With the global travel and tourism sector responsible for 8 percent of the global greenhouse gas emissions, Saudi Arabia is giving priority to achieving net-zero emissions in the sector
Updated 25 October 2021
RIYADH: The Sustainable Tourism Global Center launched by Crown Prince Mohammed bin Salman at the Saudi Green Initiative Forum on Saturday aims to modernize the sector with a focus on preserving nature and fighting climate change.
With the global travel and tourism sector responsible for 8 percent of the global greenhouse gas emissions, Saudi Arabia is giving priority to achieving net-zero emissions in the sector.
Referring to the global emissions at the SGI event, Saudi Tourism Minister Ahmed Al-Khateeb said: “This is expected to grow if we do not act now.”
“Tourism is also a highly fragmented sector. Eighty percent of the tourism businesses are small and medium-sized enterprises that rely on guidance and support from sector leadership. The sector must be part of the solution,” he said.

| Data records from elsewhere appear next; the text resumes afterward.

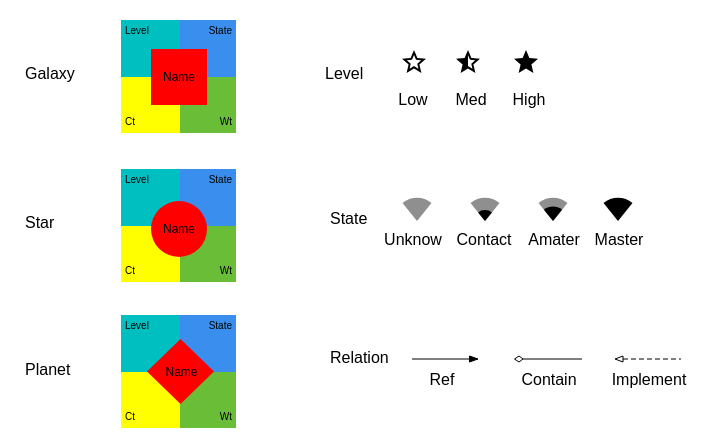
<!DOCTYPE html>
<html lang="en">
<head>
<meta charset="utf-8">
<title>Diagram legend</title>
<style>
:root {
  --ink: #000;
  --paper: #fff;
  --level: #00bfc0;
  --state: #3a8eee;
  --count: #ff0;
  --weight: #6abd36;
  --core: #f00;
  --muted: #8f8f8f;
}
* { box-sizing: border-box; margin: 0; }
body {
  width: 712px; height: 448px; overflow: hidden;
  background: var(--paper); color: var(--ink);
  font: 16px/18px "Liberation Sans", Arial, sans-serif;
}
h2 { font: inherit; white-space: nowrap; }
svg { display: block; overflow: visible; }
.sheet { position: relative; width: 712px; height: 448px; }

.bodies { display: grid; grid-template-rows: 113px 113px 113px; row-gap: 36px; padding: 20px 0 0 25px; width: 236px; }
.body { display: grid; grid-template-columns: 96px 115px; align-items: center; }
.body h2 { padding-bottom: 5px; }
.body.planet { margin-top: -3px; height: 113px; }
.body.planet h2 { padding-bottom: 3px; }
.tile {
  position: relative; display: grid; height: 113px;
  grid-template: 57px 56px / 59px 56px;
  font-size: 10px; line-height: 12px;
}
.tile span { padding: 5px 4px; }
.level { background: var(--level); }
.state { background: var(--state); text-align: right; }
.count { background: var(--count); }
.weight { background: var(--weight); text-align: right; }
.tile .count, .tile .weight { align-content: end; }
.tile .core {
  position: absolute; left: 30px; top: 29px; width: 56px; height: 56px; padding: 0;
  display: flex; align-items: center; justify-content: center;
  background: var(--core); font-size: 12px;
}
.star .core { top: 32px; border-radius: 50%; }
.planet .core { left: 26px; top: 24px; width: 67px; height: 65px; padding-left: 2px; clip-path: polygon(50% 0, 100% 50%, 50% 100%, 0 50%); }

.legend { position: absolute; }
.legend h2 { position: absolute; }
.legend ul { display: grid; list-style: none; padding: 0; }
.legend li { display: flex; flex-direction: column; align-items: center; white-space: nowrap; }
.legend svg { position: relative; left: var(--shift, 0); }
.levels { left: 384px; top: 50px; }
.levels h2 { left: -59px; top: 15px; }
.levels ul { grid-template-columns: 58px 58px 58px; }
.levels li { gap: 17px; }
.states { left: 378px; top: 198px; }
.states h2 { left: -48px; top: 12px; }
.states ul { grid-template-columns: 70px 72px 68px 62px; }
.states li { gap: 10px; }
.relations { left: 389px; top: 354px; }
.relations h2 { left: -59px; top: -5px; }
.relations ul { grid-template-columns: 106px 108px 92px; }
.relations li { gap: 7px; }
.relations svg { stroke: var(--ink); }
</style>
</head>
<body>
<main class="sheet">
  <svg width="0" height="0" style="position:absolute" aria-hidden="true">
    <defs>
      <polygon id="star" points="12,0 15.4,8 24,8.7 17.4,14.4 19.4,23 12,18.4 4.6,23 6.6,14.4 0,8.7 8.6,8"/>
      <polygon id="star-hollow" fill="#fff" points="12,5 14,9.8 19.2,10.2 15.3,13.7 16.4,18.7 12,16 7.6,18.7 8.7,13.7 4.8,10.2 10,9.8"/>
      <clipPath id="right-half"><rect x="12" y="0" width="12" height="24"/></clipPath>
      <path id="fan" d="M15 23 0.5 5A23 23 0 0 1 29.5 5Z"/>
    </defs>
  </svg>

  <section class="bodies">
    <article class="body galaxy">
      <h2>Galaxy</h2>
      <div class="tile">
        <span class="level">Level</span><span class="state">State</span>
        <span class="count">Ct</span><span class="weight">Wt</span>
        <span class="core">Name</span>
      </div>
    </article>
    <article class="body star">
      <h2>Star</h2>
      <div class="tile">
        <span class="level">Level</span><span class="state">State</span>
        <span class="count">Ct</span><span class="weight">Wt</span>
        <span class="core">Name</span>
      </div>
    </article>
    <article class="body planet">
      <h2>Planet</h2>
      <div class="tile">
        <span class="level">Level</span><span class="state">State</span>
        <span class="count">Ct</span><span class="weight">Wt</span>
        <span class="core">Name</span>
      </div>
    </article>
  </section>

  <section class="legend levels">
    <h2>Level</h2>
    <ul>
      <li><svg width="24" height="24" style="--shift:1px"><use href="#star"/><use href="#star-hollow"/></svg>Low</li>
      <li><svg width="24" height="24" style="--shift:-3px"><use href="#star"/><use href="#star-hollow" clip-path="url(#right-half)"/></svg>Med</li>
      <li><svg width="24" height="24" style="--shift:-3px"><use href="#star"/></svg>High</li>
    </ul>
  </section>

  <section class="legend states">
    <h2>State</h2>
    <ul>
      <li><svg width="30" height="23" style="--shift:3.5px"><use href="#fan" fill="var(--muted)"/></svg>Unknow</li>
      <li><svg width="30" height="23" style="--shift:.5px"><use href="#fan" fill="var(--muted)"/><path d="M15 23 8.1 14.4A11 11 0 0 1 21.9 14.4Z"/></svg>Contact</li>
      <li><svg width="30" height="23" style="--shift:-1.5px"><use href="#fan" fill="var(--muted)"/><path d="M15 23 5.9 11.7A14.5 14.5 0 0 1 24.1 11.7Z"/></svg>Amater</li>
      <li><svg width="30" height="23" style="--shift:-1.5px"><use href="#fan"/></svg>Master</li>
    </ul>
  </section>

  <section class="legend relations">
    <h2>Relation</h2>
    <ul>
      <li><svg width="68" height="10" style="--shift:3px"><line x1="1" y1="5" x2="60" y2="5"/><polygon points="58.5,2 67,5 58.5,8"/></svg>Ref</li>
      <li><svg width="68" height="10" style="--shift:-1.5px"><line x1="9" y1="5" x2="68" y2="5"/><polygon points="0.5,5 5,2 9,5 5,8" fill="#fff"/></svg>Contain</li>
      <li><svg width="68" height="10" style="--shift:-1px"><line x1="9" y1="5" x2="67" y2="5" stroke-dasharray="5 3"/><polygon points="1,5 9,2 9,8" fill="#fff"/></svg>Implement</li>
    </ul>
  </section>
</main>
</body>
</html>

Sustainable Tourism Global CenterThe center will support travelers, governments, and the private sector to ensure that tourism enables growth and creates jobs, while playing its part to achieve the climate goals laid out in the Paris Agreement, including contributing to keeping the global temperature rise to under 1.5 degrees Celsius.
The facility aims to be the “north star” for the tourism sector as it recovers from the COVID-19 pandemic and transitions toward a sustainable future.
Globally, tourism supports more than 330 million livelihoods – and pre-pandemic, it was responsible for creating one in four new jobs globally.
Al-Khateeb said: “Saudi Arabia, following the vision of the Crown Prince, is answering this vital call by working with partners to create a multi-country, multi-stakeholder coalition, that will lead, accelerate, and track the tourism industry’s transition to net-zero emissions.”
Details of the center and its functions will be unveiled at the COP26 in Glasgow.
Gloria Guevara, the chief special adviser to the tourism minister, said: “For years and years, multiple players across the tourism sector have been working on different initiatives to accelerate the race to zero (emissions) — but we have been working in silos. The impact of the global pandemic on the tourism sector highlighted the vital importance of multi-country, multi-stakeholder collaboration. And now, Saudi Arabia is stepping up to bring stakeholders together to make tourism part of the solution to climate change.”